[Task details] Where a line below holds the string "function", that line goes into the answer.

Data items:
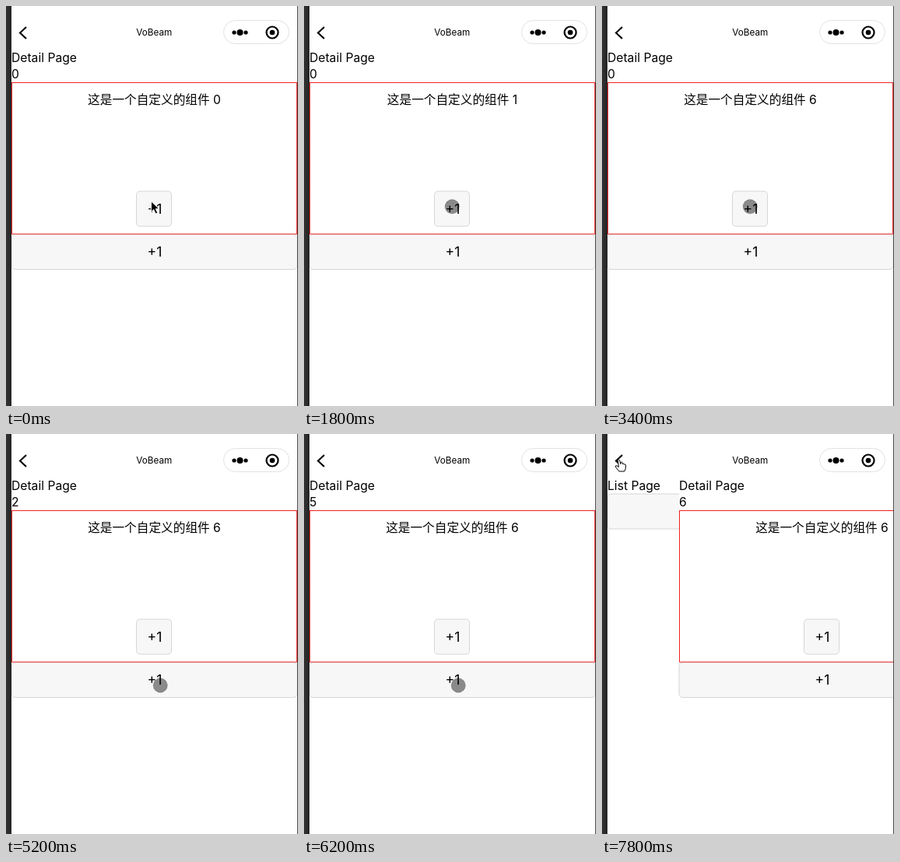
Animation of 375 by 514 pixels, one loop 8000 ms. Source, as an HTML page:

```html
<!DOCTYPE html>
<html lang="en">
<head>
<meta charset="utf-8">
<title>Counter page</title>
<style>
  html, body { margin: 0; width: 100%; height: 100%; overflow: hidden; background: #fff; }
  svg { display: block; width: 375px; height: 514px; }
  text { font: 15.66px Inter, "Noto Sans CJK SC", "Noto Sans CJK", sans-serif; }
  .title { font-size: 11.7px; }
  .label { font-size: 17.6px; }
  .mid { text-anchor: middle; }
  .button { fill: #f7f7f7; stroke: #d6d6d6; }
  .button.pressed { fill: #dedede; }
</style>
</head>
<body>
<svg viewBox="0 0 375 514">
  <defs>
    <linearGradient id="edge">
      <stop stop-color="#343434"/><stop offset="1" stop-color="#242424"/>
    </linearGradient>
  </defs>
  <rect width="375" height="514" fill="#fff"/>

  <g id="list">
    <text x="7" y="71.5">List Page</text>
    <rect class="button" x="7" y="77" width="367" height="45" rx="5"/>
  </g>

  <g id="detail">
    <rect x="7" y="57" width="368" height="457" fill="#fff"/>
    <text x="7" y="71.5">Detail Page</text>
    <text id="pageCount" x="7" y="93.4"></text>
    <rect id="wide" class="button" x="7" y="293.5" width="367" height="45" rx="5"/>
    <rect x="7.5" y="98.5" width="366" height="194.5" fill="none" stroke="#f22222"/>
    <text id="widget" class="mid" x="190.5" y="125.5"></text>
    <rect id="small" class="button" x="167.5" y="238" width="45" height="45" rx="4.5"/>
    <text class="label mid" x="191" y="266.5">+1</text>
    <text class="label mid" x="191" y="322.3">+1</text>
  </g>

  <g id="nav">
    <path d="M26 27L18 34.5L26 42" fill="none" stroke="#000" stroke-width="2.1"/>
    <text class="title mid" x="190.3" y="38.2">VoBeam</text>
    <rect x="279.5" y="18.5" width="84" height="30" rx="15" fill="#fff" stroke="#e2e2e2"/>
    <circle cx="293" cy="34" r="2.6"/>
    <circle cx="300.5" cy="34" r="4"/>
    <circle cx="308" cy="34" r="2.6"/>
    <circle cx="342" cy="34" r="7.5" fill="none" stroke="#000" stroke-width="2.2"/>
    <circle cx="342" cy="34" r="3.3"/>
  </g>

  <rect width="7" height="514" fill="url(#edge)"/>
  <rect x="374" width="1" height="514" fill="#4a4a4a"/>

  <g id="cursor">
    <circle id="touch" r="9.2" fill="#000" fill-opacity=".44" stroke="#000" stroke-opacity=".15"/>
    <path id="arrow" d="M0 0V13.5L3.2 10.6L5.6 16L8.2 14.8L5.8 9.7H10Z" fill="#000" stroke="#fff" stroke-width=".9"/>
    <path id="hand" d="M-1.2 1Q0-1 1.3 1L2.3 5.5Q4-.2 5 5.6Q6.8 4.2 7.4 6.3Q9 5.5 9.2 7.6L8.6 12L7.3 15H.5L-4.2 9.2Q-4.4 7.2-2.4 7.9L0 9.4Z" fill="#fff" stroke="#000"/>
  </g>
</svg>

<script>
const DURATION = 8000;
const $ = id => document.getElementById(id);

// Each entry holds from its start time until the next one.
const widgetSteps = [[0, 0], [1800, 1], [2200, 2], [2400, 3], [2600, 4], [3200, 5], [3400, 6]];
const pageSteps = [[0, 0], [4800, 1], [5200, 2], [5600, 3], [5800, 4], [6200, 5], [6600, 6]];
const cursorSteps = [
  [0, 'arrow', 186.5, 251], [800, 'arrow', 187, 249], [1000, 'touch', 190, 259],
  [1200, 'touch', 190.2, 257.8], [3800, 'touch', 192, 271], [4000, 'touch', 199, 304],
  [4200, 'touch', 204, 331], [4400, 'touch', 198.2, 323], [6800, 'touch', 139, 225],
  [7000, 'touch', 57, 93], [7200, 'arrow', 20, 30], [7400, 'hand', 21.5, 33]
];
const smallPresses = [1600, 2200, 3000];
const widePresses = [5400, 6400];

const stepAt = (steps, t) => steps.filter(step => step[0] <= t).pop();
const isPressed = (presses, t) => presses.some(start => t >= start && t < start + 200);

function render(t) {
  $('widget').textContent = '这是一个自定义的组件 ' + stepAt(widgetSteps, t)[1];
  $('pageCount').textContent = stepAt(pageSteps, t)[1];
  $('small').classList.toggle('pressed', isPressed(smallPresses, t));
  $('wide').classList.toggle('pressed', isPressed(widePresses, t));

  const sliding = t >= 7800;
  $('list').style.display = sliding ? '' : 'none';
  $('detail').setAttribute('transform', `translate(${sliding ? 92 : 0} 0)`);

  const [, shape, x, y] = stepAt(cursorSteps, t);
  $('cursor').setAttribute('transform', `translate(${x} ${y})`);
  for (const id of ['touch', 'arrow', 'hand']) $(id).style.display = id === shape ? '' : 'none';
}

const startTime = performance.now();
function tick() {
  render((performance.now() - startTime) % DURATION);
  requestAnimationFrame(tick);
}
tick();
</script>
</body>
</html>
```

---

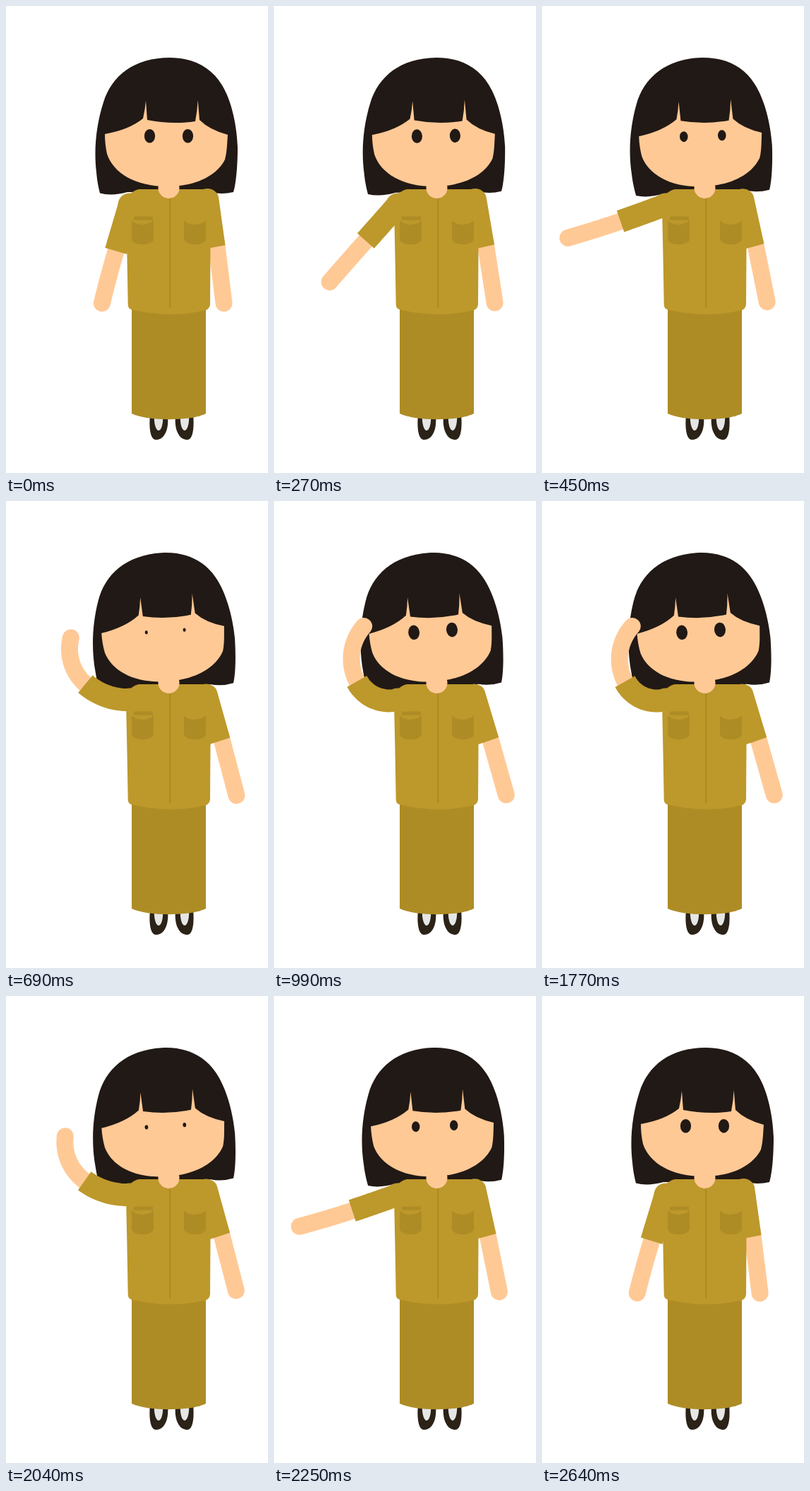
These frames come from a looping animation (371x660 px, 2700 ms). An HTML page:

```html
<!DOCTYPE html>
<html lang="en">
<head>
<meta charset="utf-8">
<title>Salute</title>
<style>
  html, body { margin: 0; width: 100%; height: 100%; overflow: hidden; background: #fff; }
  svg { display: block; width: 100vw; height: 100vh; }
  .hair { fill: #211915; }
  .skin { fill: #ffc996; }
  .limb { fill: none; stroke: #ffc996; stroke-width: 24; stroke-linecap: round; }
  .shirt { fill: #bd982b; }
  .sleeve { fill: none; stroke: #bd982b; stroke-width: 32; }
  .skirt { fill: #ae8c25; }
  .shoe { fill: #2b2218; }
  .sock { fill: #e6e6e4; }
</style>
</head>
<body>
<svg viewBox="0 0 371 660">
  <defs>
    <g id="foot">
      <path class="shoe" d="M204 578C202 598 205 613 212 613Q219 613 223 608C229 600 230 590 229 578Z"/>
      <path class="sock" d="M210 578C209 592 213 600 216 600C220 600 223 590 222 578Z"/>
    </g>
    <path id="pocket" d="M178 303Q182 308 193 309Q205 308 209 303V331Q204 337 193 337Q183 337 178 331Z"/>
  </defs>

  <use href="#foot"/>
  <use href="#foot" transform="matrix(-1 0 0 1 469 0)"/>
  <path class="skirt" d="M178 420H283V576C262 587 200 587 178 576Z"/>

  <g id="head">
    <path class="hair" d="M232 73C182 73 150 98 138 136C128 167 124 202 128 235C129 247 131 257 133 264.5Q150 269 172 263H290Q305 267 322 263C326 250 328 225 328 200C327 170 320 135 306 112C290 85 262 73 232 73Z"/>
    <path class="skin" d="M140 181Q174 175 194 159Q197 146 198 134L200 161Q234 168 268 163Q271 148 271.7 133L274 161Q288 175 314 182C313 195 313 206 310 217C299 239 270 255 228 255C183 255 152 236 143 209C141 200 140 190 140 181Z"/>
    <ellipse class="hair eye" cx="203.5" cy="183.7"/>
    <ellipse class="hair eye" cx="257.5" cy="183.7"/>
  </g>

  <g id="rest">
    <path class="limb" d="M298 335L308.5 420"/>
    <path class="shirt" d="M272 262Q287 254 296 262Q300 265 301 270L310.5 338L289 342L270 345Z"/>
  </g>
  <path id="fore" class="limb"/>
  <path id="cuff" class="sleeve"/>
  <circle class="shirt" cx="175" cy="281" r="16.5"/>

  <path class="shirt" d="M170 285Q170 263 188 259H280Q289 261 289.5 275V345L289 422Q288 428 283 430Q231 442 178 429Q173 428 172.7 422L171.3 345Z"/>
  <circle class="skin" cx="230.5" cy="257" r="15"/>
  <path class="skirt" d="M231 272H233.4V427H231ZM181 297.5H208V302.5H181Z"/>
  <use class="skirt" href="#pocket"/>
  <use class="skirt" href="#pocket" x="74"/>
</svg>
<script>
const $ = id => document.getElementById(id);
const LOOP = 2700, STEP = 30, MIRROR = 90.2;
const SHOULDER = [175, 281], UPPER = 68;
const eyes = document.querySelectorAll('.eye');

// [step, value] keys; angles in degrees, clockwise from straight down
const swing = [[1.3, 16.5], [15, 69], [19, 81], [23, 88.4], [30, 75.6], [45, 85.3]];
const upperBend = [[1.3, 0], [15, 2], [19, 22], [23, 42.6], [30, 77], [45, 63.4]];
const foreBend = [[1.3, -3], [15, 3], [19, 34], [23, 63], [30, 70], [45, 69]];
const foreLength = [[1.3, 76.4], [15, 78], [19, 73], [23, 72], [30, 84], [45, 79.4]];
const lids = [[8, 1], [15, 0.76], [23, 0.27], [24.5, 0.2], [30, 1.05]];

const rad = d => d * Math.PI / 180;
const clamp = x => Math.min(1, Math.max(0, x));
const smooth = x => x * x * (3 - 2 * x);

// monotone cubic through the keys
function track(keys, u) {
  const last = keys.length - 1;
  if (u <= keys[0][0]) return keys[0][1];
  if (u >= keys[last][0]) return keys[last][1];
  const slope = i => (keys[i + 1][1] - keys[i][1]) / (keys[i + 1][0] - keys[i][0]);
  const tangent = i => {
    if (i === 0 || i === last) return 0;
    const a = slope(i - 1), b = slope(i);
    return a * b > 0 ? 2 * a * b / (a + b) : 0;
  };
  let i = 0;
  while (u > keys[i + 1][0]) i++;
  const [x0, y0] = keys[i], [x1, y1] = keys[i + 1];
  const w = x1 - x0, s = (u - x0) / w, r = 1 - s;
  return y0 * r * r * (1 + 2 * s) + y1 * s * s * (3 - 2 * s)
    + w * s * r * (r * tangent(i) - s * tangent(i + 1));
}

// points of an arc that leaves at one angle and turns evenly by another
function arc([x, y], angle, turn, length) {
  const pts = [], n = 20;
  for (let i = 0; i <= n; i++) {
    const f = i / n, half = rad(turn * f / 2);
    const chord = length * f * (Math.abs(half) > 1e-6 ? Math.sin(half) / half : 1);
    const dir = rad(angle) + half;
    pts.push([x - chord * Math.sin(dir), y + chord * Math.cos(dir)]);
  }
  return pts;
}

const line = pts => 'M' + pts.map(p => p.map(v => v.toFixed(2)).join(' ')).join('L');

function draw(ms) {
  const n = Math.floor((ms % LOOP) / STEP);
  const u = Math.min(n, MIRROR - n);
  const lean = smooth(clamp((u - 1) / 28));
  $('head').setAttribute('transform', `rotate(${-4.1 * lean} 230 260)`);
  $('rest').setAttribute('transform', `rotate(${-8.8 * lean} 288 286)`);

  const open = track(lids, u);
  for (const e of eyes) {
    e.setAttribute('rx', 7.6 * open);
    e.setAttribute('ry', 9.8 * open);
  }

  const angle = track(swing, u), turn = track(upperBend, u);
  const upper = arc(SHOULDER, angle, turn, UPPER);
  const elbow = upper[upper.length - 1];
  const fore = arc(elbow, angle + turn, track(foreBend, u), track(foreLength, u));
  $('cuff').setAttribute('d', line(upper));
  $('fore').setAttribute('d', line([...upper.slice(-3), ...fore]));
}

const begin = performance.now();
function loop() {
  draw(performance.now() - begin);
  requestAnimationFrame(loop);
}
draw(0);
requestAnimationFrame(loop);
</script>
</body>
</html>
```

[Exercise response]
function render(t) {
function tick() {
function track(keys, u) {
function arc([x, y], angle, turn, length) {
function draw(ms) {
function loop() {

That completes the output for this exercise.